By the time the CeBit technology tradeshow hits Hanover on 13 March, there will be more mobile phone users than landline users in Western Europe. That's more than one billion subscriptions.
So why is the IT world looking so bleak, when gadgets such as mobile devices have pervaded our lives seemingly so completely?
According to the latest, tenth, edition of the European Information Technology Observatory, a report into our technofuture that covers nearly all the bases, the beige box is a dying beast. The traditional desktop PC will be replaced in people's hearts, homes and offices by portable devices such as notebooks, PDAs (personal digital assistants) and smart mobile phones.
In the UK shipments of desktop PCs are predicted to fall from 4.15 million in 2001 to 3.98 million in 2003 and appear to be in consistent decline.
Sales of notebooks are buoying the market and Eito estimates a rise from 1.343 million last year to 1.787 million in 2003. This should keep total shipments of PC systems growing through 2002/3, but this growth is very flat, reaching only 3.8 percent in 2003.
One of the more shocking statistics presented by Dr Bernhard Rohleder, managing director of Eito, in his presentation was that, though the IT and telecommunications tech markets in Western Europe reached a peak of growth in 1999/2000 of 12.1 percent and 14.5 percent respectively, these dizzy heights will not even be glimpsed in coming years. Eito expects growth to claw back to just 8.8 percent for IT and 6.8 percent for comms by 2003.
Eito is a research initiative sponsored by, among others, CeBit, the OECD, EICTA (the European Information and Communications Technology Industry Association) and Deutsche Telekom.
The UK IT and telecomms industry is suffering the same drop-off of growth that the rest of the EU and even the US are, but the factor in which the UK is really behind in Europe is in broadband.
Both Eito's MD, Dr Bernhard Rohleder, and Thomas Wills-Sandford, director of ICT at the electronics indsutry body FEI and player in the Broadband Stakeholders Group, which launched the report yesterday, agreed that the UK had a lot of sock-pulling yet to do to get broadband out to the people.
Fundamentally, the take-up of broadband in the UK has been stymied by its price, both men said.

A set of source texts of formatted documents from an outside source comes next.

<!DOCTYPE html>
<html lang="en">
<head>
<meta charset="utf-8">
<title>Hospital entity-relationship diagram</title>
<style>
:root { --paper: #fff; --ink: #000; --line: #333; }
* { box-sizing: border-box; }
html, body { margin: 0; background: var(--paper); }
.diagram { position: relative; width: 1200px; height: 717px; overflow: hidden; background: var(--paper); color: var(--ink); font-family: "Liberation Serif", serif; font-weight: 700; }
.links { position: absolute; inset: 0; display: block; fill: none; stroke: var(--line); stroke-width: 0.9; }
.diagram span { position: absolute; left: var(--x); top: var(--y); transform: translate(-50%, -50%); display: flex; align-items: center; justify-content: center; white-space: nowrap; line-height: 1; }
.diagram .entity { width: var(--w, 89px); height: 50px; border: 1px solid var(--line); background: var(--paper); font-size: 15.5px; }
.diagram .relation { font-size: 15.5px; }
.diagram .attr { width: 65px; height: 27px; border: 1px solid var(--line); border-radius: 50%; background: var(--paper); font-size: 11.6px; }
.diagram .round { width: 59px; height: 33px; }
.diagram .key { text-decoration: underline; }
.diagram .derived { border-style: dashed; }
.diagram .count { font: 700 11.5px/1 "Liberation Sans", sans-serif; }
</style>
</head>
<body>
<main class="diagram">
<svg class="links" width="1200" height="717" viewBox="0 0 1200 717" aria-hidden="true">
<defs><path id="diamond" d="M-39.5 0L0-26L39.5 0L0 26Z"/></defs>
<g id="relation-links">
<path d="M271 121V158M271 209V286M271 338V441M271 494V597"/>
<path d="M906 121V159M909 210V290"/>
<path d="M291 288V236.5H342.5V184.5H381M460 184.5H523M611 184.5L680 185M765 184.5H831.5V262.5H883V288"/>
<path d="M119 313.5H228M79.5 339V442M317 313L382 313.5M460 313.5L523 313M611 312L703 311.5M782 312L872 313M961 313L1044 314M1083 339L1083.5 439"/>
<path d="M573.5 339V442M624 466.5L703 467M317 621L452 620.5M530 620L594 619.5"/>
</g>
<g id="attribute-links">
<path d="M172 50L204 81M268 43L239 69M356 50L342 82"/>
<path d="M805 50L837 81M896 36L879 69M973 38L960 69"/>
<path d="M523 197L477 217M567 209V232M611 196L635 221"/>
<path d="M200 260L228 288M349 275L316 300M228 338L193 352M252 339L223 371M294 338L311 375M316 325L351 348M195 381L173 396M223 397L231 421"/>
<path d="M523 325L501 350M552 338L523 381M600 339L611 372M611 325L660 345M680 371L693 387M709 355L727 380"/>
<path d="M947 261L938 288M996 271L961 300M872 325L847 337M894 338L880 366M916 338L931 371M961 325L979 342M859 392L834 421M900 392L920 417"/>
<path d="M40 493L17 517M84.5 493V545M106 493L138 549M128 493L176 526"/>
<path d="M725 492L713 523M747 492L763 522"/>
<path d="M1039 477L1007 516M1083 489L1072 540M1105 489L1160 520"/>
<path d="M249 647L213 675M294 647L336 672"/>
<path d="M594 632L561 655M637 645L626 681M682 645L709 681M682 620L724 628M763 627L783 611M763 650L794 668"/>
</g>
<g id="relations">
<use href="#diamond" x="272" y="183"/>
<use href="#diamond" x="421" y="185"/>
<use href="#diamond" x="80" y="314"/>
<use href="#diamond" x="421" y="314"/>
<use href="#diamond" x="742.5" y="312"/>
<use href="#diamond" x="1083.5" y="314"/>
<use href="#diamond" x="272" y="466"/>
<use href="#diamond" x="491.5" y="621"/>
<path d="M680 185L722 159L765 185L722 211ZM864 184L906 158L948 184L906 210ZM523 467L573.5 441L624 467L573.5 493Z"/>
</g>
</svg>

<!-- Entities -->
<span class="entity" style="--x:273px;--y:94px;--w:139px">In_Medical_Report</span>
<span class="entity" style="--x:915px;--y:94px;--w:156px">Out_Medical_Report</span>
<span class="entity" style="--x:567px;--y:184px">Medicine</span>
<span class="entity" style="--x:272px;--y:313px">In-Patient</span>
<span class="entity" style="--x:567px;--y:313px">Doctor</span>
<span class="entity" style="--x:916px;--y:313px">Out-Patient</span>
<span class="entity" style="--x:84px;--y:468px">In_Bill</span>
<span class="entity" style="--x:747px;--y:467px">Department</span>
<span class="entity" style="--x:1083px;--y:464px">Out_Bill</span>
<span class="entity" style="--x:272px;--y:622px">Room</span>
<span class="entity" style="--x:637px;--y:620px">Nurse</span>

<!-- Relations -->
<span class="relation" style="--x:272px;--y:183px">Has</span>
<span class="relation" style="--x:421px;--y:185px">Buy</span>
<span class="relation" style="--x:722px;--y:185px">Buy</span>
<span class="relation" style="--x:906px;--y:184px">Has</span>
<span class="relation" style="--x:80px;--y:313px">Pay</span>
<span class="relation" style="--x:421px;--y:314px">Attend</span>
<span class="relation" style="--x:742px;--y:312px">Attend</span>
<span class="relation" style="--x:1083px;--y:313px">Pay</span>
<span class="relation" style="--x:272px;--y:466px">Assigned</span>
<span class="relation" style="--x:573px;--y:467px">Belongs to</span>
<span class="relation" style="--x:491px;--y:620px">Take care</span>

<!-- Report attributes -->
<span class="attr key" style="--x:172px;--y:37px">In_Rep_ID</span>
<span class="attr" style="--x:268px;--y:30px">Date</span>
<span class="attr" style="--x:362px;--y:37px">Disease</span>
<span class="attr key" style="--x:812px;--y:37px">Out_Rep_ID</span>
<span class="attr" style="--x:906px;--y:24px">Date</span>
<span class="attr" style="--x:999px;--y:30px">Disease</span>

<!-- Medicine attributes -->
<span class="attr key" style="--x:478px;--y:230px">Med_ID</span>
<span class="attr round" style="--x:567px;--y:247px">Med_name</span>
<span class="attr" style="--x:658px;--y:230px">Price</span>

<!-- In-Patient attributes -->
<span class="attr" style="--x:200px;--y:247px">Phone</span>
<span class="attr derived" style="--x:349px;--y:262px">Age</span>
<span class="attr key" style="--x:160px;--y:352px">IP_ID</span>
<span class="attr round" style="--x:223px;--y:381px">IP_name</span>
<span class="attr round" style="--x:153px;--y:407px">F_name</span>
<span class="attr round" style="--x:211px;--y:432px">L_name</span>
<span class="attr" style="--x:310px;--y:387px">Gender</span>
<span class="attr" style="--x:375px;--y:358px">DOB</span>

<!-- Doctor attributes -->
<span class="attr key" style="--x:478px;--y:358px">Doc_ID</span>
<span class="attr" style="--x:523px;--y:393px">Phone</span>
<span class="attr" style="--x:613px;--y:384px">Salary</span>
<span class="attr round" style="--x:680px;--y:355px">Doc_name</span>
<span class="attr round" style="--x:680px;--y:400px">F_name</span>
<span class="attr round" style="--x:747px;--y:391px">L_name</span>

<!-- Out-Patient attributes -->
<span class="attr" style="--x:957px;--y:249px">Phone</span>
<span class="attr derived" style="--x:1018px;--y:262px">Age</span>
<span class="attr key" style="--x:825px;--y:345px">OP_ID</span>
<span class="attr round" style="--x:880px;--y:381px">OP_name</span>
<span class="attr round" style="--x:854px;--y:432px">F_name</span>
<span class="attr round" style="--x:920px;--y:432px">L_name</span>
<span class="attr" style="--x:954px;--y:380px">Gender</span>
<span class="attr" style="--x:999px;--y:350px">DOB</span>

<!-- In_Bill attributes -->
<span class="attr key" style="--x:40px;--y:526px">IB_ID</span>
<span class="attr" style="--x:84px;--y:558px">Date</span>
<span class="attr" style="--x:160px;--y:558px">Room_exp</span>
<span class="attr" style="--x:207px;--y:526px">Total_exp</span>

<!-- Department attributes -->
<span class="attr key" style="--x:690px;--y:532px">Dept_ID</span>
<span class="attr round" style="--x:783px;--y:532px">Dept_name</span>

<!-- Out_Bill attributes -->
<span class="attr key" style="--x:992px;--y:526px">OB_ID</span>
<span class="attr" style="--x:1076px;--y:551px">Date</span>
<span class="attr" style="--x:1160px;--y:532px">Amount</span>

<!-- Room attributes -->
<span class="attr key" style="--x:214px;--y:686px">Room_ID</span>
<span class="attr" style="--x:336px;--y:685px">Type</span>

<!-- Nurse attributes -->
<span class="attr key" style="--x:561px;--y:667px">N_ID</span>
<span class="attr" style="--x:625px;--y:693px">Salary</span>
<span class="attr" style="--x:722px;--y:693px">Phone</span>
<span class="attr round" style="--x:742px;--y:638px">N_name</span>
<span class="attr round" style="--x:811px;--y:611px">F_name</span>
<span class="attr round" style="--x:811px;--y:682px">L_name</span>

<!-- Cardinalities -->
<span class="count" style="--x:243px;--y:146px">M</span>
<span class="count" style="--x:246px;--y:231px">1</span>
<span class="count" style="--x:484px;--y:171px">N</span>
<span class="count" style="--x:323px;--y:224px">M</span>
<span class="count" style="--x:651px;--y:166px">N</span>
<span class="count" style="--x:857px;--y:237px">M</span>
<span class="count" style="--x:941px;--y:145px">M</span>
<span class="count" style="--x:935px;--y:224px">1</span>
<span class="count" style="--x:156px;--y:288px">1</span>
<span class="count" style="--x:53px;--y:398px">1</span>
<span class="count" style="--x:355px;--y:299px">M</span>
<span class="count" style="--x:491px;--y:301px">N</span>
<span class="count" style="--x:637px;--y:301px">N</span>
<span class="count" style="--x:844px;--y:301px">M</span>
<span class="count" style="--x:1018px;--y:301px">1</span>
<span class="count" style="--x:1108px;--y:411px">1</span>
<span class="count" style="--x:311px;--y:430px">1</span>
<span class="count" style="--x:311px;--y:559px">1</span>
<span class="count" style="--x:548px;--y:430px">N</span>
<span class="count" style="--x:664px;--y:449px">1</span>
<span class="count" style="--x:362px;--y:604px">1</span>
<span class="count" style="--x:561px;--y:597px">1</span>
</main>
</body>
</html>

"One area where we are dramatically behind [in EU metrics] is broadband," said Wills-Sandford. "But the picture has changed in the last few days," he added, referring to BT's announcement this week that it would cut wholesale ADSL broadband charges. "The general picture [presented by Eito's figures] compared to the rest of Europe is good, with the exception of broadband."

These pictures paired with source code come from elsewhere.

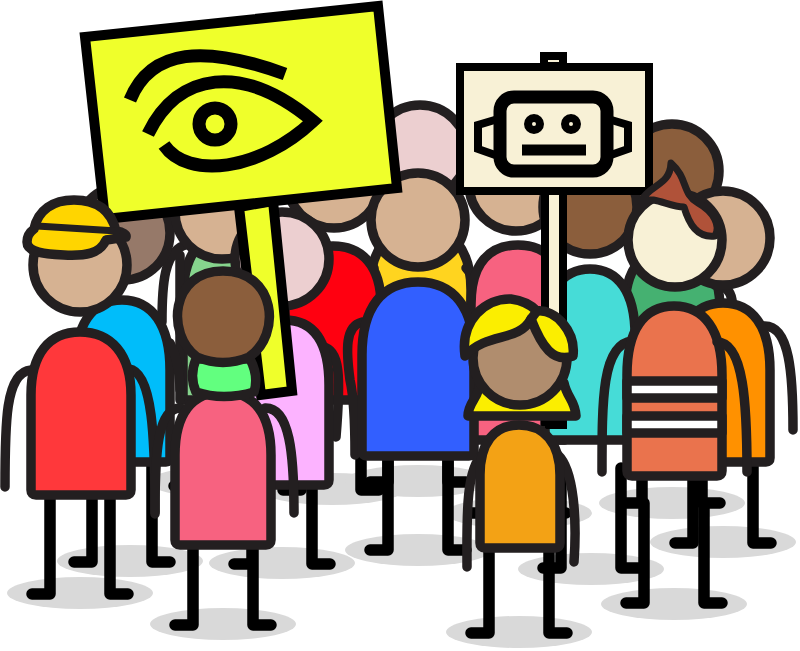
<!DOCTYPE html>
<html lang="en">
<head>
<meta charset="utf-8">
<title>Crowd with signs</title>
<style>
:root{--ink:#231f20;--black:#000;--shadow:#d9d9d9;--tan:#d6b292;--brown:#8b5e3c;--taupe:#967969;--olive:#b08d6e;--rose:#eccfd0;--cream:#f8f1d6;--sign:#efff2b;--red:#ff383b;--scarlet:#ff0010;--pink:#f76280;--lilac:#fcb3ff;--blue:#325fff;--sky:#00bdfa;--aqua:#46dcd7;--gold:#ffd41f;--cap:#ffd500;--hair:#fbee00;--amber:#f3a215;--orange:#ff9100;--coral:#ea734d;--rust:#b05239;--mint:#62ff7f;--leaf:#86d48d;--green:#45b171}
html,body{margin:0;background:#fff;overflow:hidden}
svg{display:block;width:800px;height:651px}
.crowd{stroke:var(--ink);stroke-width:9.5;stroke-linecap:round;stroke-linejoin:round}
.arm{fill:none}
.legs{fill:none;stroke:var(--black);stroke-width:11.5}
.shadows{fill:var(--shadow)}
.sign{stroke:var(--black);stroke-linejoin:miter}
.yellow{fill:var(--sign);stroke-width:10}
.pale{fill:var(--cream);stroke-width:8}
.mark{fill:none;stroke:var(--black);stroke-linecap:butt;stroke-linejoin:miter}
.tan{fill:var(--tan)}.brown{fill:var(--brown)}.rose{fill:var(--rose)}
</style>
</head>
<body>
<svg viewBox="0 0 800 651" role="img" aria-label="A crowd of people holding a sign with an eye and a sign with a robot face">
<defs>
<ellipse id="shadow" rx="73" ry="16"/>
<path id="legs" d="M-30-100V0H-48M30-100V0H48"/>
<circle id="head" r="47"/>
</defs>

<g class="shadows">
<use href="#shadow" x="80" y="593"/><use href="#shadow" x="130" y="561"/>
<use href="#shadow" x="223" y="624"/><use href="#shadow" x="282" y="563"/>
<use href="#shadow" x="222" y="482"/><use href="#shadow" x="332" y="489"/>
<use href="#shadow" x="418" y="481"/><use href="#shadow" x="418" y="550"/>
<use href="#shadow" x="519" y="513"/><use href="#shadow" x="519" y="632"/>
<use href="#shadow" x="591" y="569"/><use href="#shadow" x="672" y="503"/>
<use href="#shadow" x="723" y="542"/><use href="#shadow" x="674" y="604"/>
</g>

<g class="crowd">
<g id="back-row">
<g class="legs">
<use href="#legs" x="222" y="486"/><use href="#legs" x="331" y="490"/><use href="#legs" x="418" y="482"/>
<use href="#legs" x="518" y="513"/><use href="#legs" x="672" y="503"/>
</g>
<use href="#head" class="rose" x="420" y="152"/>
<use href="#head" class="brown" x="672" y="171"/>
<path fill="var(--gold)" d="M370 400V290C370 250 388 226 420 226S471 250 471 290V400Z"/>
<path fill="var(--green)" d="M625 440V310C625 270 640 250 672 250S720 270 720 310V440Z"/>
<path class="arm" d="M715 285Q730 286 732 300M374 268Q360 280 359 300M466 268Q478 280 477 300"/>
<path fill="var(--leaf)" d="M183 400V300C183 260 195 238 222 238S262 260 262 300V400Z"/>
<path class="arm" d="M185 245C164 252 162 285 162 322M180 255V390"/>
<use href="#head" fill="var(--taupe)" x="123" y="233"/>
<use href="#head" class="tan" x="222" y="212"/>
<path fill="var(--scarlet)" d="M285 400V305C285 266 304 246 333 246S381 266 381 305V400Z"/>
<use href="#head" class="tan" x="334" y="181"/>
<path fill="var(--pink)" d="M471 440V305C471 265 488 245 518 245S565 265 565 305V440Z"/>
<use href="#head" class="tan" x="516" y="184"/>
</g>

<g id="blue-person">
<use href="#legs" class="legs" x="418" y="550"/>
<path class="arm" d="M362 322C345 326 346 350 350 380C354 398 355 420 355 455M475 322Q490 340 491 372"/>
<path fill="var(--blue)" d="M362 451V355C362 308 382 282 418 282S474 308 474 355V451Q474 456 469 456H367Q362 456 362 451Z"/>
<use href="#head" class="tan" x="418" y="220"/>
</g>

<g id="sky-person">
<use href="#legs" class="legs" x="122" y="562"/>
<path fill="var(--sky)" d="M75 458V370C75 325 92 300 122 300S170 325 170 370V458Q170 462 166 462H79Q75 462 75 458Z"/>
<path class="arm" d="M170 343Q181 365 180 400"/>
</g>

<g id="lilac-person">
<use href="#legs" class="legs" x="282" y="564"/>
<path class="arm" d="M323 347C340 350 341 376 336 437"/>
<path fill="var(--lilac)" d="M238 480V385C238 343 253 320 284 320S329 343 329 385V480Q329 485 324 485H243Q238 485 238 480Z"/>
<use href="#head" class="rose" x="282" y="259"/>
</g>

<g id="aqua-person">
<use href="#legs" class="legs" x="591" y="568"/>
<path fill="var(--aqua)" d="M545 440V335C545 292 562 269 590 269S635 292 635 335V440Z"/>
<use href="#head" class="brown" x="590" y="207"/>
</g>

<g id="orange-person">
<use href="#legs" class="legs" x="723" y="543"/>
<path class="arm" d="M764 326C790 325 793 375 793 430"/>
<path fill="var(--orange)" d="M677 462V370C677 326 694 303 723 303S770 326 770 370V458Q770 462 766 462Z"/>
<use href="#head" class="tan" x="723" y="238"/>
</g>

<g id="eye-sign" class="sign">
<path class="yellow" d="M239 207L273 201L292 391L261 395Z"/>
<path class="yellow" d="M85 37L378 6L397 188L105 219Z"/>
<g class="mark" stroke-width="13">
<path d="M130 100C151 48 205 45 285 74"/>
<path d="M148 134C178 72 242 62 313 121C260 171 188 180 164 145"/>
<circle cx="215" cy="124" r="16"/>
</g>
</g>

<g id="robot-sign" class="sign">
<rect class="pale" x="544" y="56" width="19" height="10"/>
<path class="pale" d="M545 185H563V422H545Z"/>
<path class="mark" stroke-width="8" d="M545 425H567"/>
<rect class="pale" x="460" y="67" width="189" height="124"/>
<g class="mark">
<path stroke-width="8" d="M498 119L478 125V149L498 156M608 119L628 125V149L608 156"/>
<rect x="500" y="97" width="107" height="74" rx="14" stroke-width="13"/>
<path stroke-width="11" d="M522 150H586"/>
<circle cx="534" cy="124" r="6" stroke-width="8"/>
<circle cx="571" cy="124" r="6" stroke-width="8"/>
</g>
</g>

<g id="striped-person">
<use href="#legs" class="legs" x="674" y="603"/>
<path class="arm" d="M632 341C602 344 602 400 602 472"/>
<path fill="var(--coral)" d="M627 471V375C627 330 644 306 674 306S722 330 722 375V471Q722 476 717 476H632Q627 476 627 471Z"/>
<path fill="#fff" d="M627 381H722V398H627ZM627 416H722V433H627Z"/>
<path class="arm" d="M717 342C744 342 747 405 747 472"/>
<use href="#head" fill="var(--cream)" x="675" y="240"/>
<path stroke-width="7" fill="var(--rust)" d="M641 201C650 184 670 186 671 163C688 178 682 194 698 203C714 212 721 226 715 236C697 238 689 224 684 207C668 207 656 196 641 201Z"/>
</g>

<g id="red-person">
<use href="#legs" class="legs" x="80" y="594"/>
<path class="arm" d="M31 370C5 372 5 425 5 487M129 369C153 372 155 440 155 514"/>
<path fill="var(--red)" d="M31 490V395C31 354 49 332 80 332S131 354 131 395V490Q131 495 126 495H36Q31 495 31 490Z"/>
<use href="#head" class="tan" x="80" y="265"/>
<path fill="var(--cap)" d="M34 229C38 210 53 200 74 200C101 200 112 214 116 231Q127 233 126 237Q113 239 106 240C100 254 85 256 64 255C42 254 27 252 27 242Q27 234 34 229Z"/>
<path fill="none" stroke-width="7" d="M37 226L117 231"/>
</g>

<g id="pink-person">
<use href="#legs" class="legs" x="223" y="625"/>
<path class="arm" d="M181 408C157 407 155 455 155 512M265 408C290 407 294 455 294 513"/>
<path fill="var(--pink)" d="M175 540V455C175 414 192 392 223 392S271 414 271 455V540Q271 545 266 545H180Q175 545 175 540Z"/>
<path fill="var(--mint)" d="M196 359H250Q259 376 254 392Q223 401 196 392Q189 376 196 359Z"/>
<path class="brown" d="M197 357C166 335 170 271 223 271S282 335 249 357Q223 368 197 357Z"/>
</g>

<g id="blonde-person">
<use href="#legs" class="legs" x="519" y="633"/>
<path class="arm" d="M482 455C465 470 467 525 467 567M558 455C574 470 577 520 574 562"/>
<path fill="var(--hair)" d="M480 383C479 398 468 402 468 416H576C575 400 567 398 564 383Z"/>
<path fill="var(--amber)" d="M480 543V475C480 443 494 425 519 425S560 443 560 475V543Q560 548 555 548H485Q480 548 480 543Z"/>
<use href="#head" fill="var(--olive)" x="520" y="358"/>
<path fill="var(--hair)" d="M465 356C460 320 486 298 511 299Q527 301 537 311C555 309 576 331 573 356C553 363 542 347 531 319C518 343 488 331 465 356Z"/>
<path fill="none" d="M531 319L537 311"/>
</g>
</g>
</svg>
</body>
</html>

"I'm delighted [by BT's price announcement]," said Wills-Sandford. "I think broadband has the capacity to transform society."
Wills-Sandford also said that, now e-commerce and competition minister Douglas Alexander has been replaced as chairman of the Broadband Stakeholders Group, the group has gained more independence. He said he believed the group could 'get more done' as a result.
Broadband isn't the only thing that has kept the UK's head under the water over the last 12 months. Now that all the third generation mobile phone network licences are done and dusted, the figures show that companies which wanted to run 3G networks in the UK and Germany have been stiffed. In total, firms paid around £397 per capita for the licences in the UK. In Germany the amount is slightly less at £374.
These figures compare to, for example, £129 in Italy, £58 in Austria and a paltry £8 in Spain.
"It [the licence fee disparity] is a failure of the single market, and the UK government is very pleased with itself for that," said Wills-Sandford. "I think it was a disaster for the industry."
Dr Rohleder agreed. "This means there was a real failure in European policy making," he said.